Early Origins of the Drinnen family
Galway (Irish: Gaillimh) part of the province of Connacht, located on the west coast of the Island, and County Clare where O'Drennan was chief of Slieve Eise, Finn, and of Cinel-Seudna, a district on the borders of both counties.
Early History of the Drinnen family
Another 224 words (16 lines of text) covering the years 1696 and 1768 are included under the topic Early Drinnen History in all our PDF Extended History products and printed products wherever possible.
Drinnen Spelling Variations
Ireland was not standardized in the Middle Ages. Therefore, one's name was often recorded under several different spellings during the life of its bearer. Spelling variations revealed in the search for the origins of the Drinnen family name include Drennan, O'Drennan, Drenan, O'Drenan, Thornton and many more.
Early Notables of the Drinnen family (pre 1700)
Another 34 words (2 lines of text) are included under the topic Early Drinnen Notables in all our PDF Extended History products and printed products wherever possible.
Migration of the Drinnen family to the New World and Oceana

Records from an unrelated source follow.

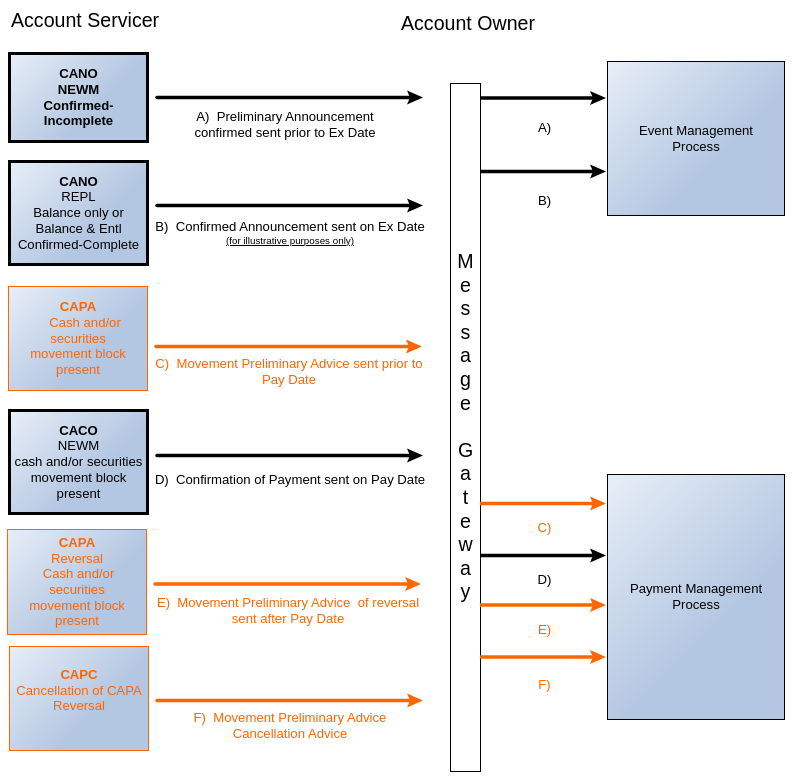
<!DOCTYPE html>
<html lang="en">
<head>
<meta charset="utf-8">
<title>Account Servicer to Account Owner message flow</title>
<style>
:root {
  --ink: #000;
  --accent: #ff6600;
  --paper: #fff;
  --fill-light: #e7eef7;
  --fill-deep: #b4c7e2;
}
* { box-sizing: border-box; margin: 0; }
html, body { width: 802px; height: 776px; overflow: hidden; background: var(--paper); }
.diagram {
  position: relative; width: 802px; height: 776px; overflow: hidden;
  color: var(--ink);
  font: 13.15px/15.7px "Liberation Sans", Arial, sans-serif;
}
.heading { position: absolute; font-size: 19.6px; font-weight: 400; line-height: 24px; white-space: nowrap; }
.servicer { left: 11px; top: 8px; }
.owner { left: 401px; top: 11px; }

.message, .process {
  position: absolute; display: flex; flex-direction: column;
  align-items: center; justify-content: center;
  text-align: center; white-space: nowrap;
  background: linear-gradient(135deg, var(--fill-light), var(--fill-deep) 62%);
}
.message { left: 8px; width: 141px; height: 106px; border: 3px solid var(--ink); }
.message.advice { width: 140px; height: 105px; border: 1.5px solid var(--accent); }
.process { left: 607px; width: 178px; border: 1px solid var(--ink); }
.advice { color: var(--accent); }
.indent { padding-left: 14px; }
.indent-small { padding-left: 3px; }

.caption { position: absolute; width: 280px; text-align: center; white-space: nowrap; }
.caption small { display: block; font-size: 9.8px; line-height: 11px; text-decoration: underline; }
.step { position: absolute; left: 524px; width: 41px; text-align: center; }

.gateway {
  position: absolute; left: 450px; top: 83px; width: 31px; height: 689px;
  border: 1px solid var(--ink); background: var(--paper);
  display: flex; flex-direction: column; align-items: center; padding-top: 166px;
  font-size: 19.6px; line-height: 23.6px;
}
.gateway span { height: 23.6px; flex: none; }
.arrows { position: absolute; left: 0; top: 0; }
.arrows g { stroke-width: 3.5; }
.arrows .black { stroke: var(--ink); fill: var(--ink); }
.arrows .orange { stroke: var(--accent); fill: var(--accent); }
</style>
</head>
<body>
<main class="diagram">
  <h2 class="heading servicer">Account Servicer</h2>
  <h2 class="heading owner">Account Owner</h2>

  <section class="message" style="top:52px;height:91px">
    <b>CANO</b><b>NEWM</b><b>Confirmed-</b><b>Incomplete</b>
  </section>
  <section class="message" style="top:160px">
    <b>CANO</b><span>REPL</span><span>Balance only or</span><span>Balance &amp; Entl</span><span>Confirmed-Complete</span>
  </section>
  <section class="message advice" style="top:286px">
    <b>CAPA</b><span class="indent">Cash and/or</span><span>securities</span><span>movement block</span><span>present</span>
  </section>
  <section class="message" style="top:409px">
    <b>CACO</b><span>NEWM</span><span>cash and/or securities</span><span>movement block</span><span>present</span>
  </section>
  <section class="message advice" style="left:7px;top:529px;height:106px">
    <b>CAPA</b><span>Reversal</span><span class="indent-small">Cash and/or</span><span>securities</span><span>movement block</span><span>present</span>
  </section>
  <section class="message advice" style="left:9px;top:646px;padding-bottom:16px">
    <b>CAPC</b><span>Cancellation of CAPA</span><span>Reversal</span>
  </section>

  <p class="caption" style="left:145px;top:109px">A)&nbsp; Preliminary Announcement<br>confirmed sent prior to Ex Date</p>
  <p class="caption" style="left:150px;top:219px">B)&nbsp; Confirmed Announcement sent on Ex Date<small>(for illustrative purposes only)</small></p>
  <p class="caption advice" style="left:149px;top:356px">C)&nbsp; Movement Preliminary Advice sent prior to<br>Pay Date</p>
  <p class="caption" style="left:150px;top:472px">D)&nbsp; Confirmation of Payment sent on Pay Date</p>
  <p class="caption advice" style="left:148px;top:595px">E)&nbsp; Movement Preliminary Advice&nbsp; of reversal<br>sent after Pay Date</p>
  <p class="caption advice" style="left:150px;top:710px">F)&nbsp; Movement Preliminary Advice<br>Cancellation Advice</p>

  <section class="gateway" aria-label="Message Gateway">
    <span>M</span><span>e</span><span>s</span><span>s</span><span>a</span><span>g</span><span>e</span><span></span>
    <span>G</span><span>a</span><span>t</span><span>e</span><span>w</span><span>a</span><span>y</span>
  </section>

  <section class="process" style="top:61px;height:155px"><span>Event Management</span><span>Process</span></section>
  <section class="process" style="top:474px;height:246px"><span>Payment Management</span><span>Process</span></section>

  <p class="step" style="top:120px">A)</p>
  <p class="step" style="top:193px">B)</p>
  <p class="step advice" style="top:520px">C)</p>
  <p class="step" style="top:572px">D)</p>
  <p class="step advice" style="top:622px">E)</p>
  <p class="step advice" style="top:677px">F)</p>

  <svg class="arrows" width="802" height="776" viewBox="0 0 802 776" aria-hidden="true">
    <defs>
      <path id="head" d="M0 0L-16 -7L-13 0L-16 7Z" stroke="none"/>
      <g id="long-arrow"><path d="M1 0H255" stroke-linecap="round"/><use href="#head" x="267"/></g>
      <g id="short-arrow"><path d="M0 0H114"/><use href="#head" x="126"/></g>
    </defs>
    <g class="black">
      <use href="#long-arrow" x="156" y="97.5"/>
      <use href="#long-arrow" x="156" y="205.5"/>
      <use href="#long-arrow" x="156" y="455.5"/>
      <use href="#short-arrow" x="480" y="98"/>
      <use href="#short-arrow" x="480" y="171.5"/>
      <use href="#short-arrow" x="480" y="555.5"/>
    </g>
    <g class="orange">
      <use href="#long-arrow" x="155" y="346.5"/>
      <use href="#long-arrow" x="154" y="584"/>
      <use href="#long-arrow" x="156" y="700.5"/>
      <use href="#short-arrow" x="480" y="503.5"/>
      <use href="#short-arrow" x="480" y="605"/>
      <use href="#short-arrow" x="480" y="657"/>
    </g>
  </svg>
</main>
</body>
</html>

Death and immigration greatly reduced Ireland's population in the 19th century. For the native Irish people poverty, hunger, and racial prejudice was common. Therefore, thousands left their homeland to seek opportunity in North America. Those who survived the journey and the quarantine camps to which they arrived, were instrumental towards building the strong developing nations of the United States and the future Canada. By far, the largest influx of Irish settlers occurred with Great Potato Famine during the late 1840s. These were employed as construction or factory workers. An examination of passenger and immigration lists has shown early immigrants bearing the name Drinnen: William Drennan who settled in New Jersey in 1685; James Drennan settled in New York State in 1803; Michael Drennan settled in Philadelphia in 1856; Edward Thorneton settled in Virginia in 1663.
The Drinnen Motto
The motto was originally a war cry or slogan. Mottoes first began to be shown with arms in the 14th and 15th centuries, but were not in general use until the 17th century. Thus the oldest coats of arms generally do not include a motto. Mottoes seldom form part of the grant of arms: Under most heraldic authorities, a motto is an optional component of the coat of arms, and can be added to or changed at will; many families have chosen not to display a motto.
Motto: Nec opprimere nec opprimi
Motto Translation: Neither to oppress nor to be oppressed.
Drinnen Family Crest Products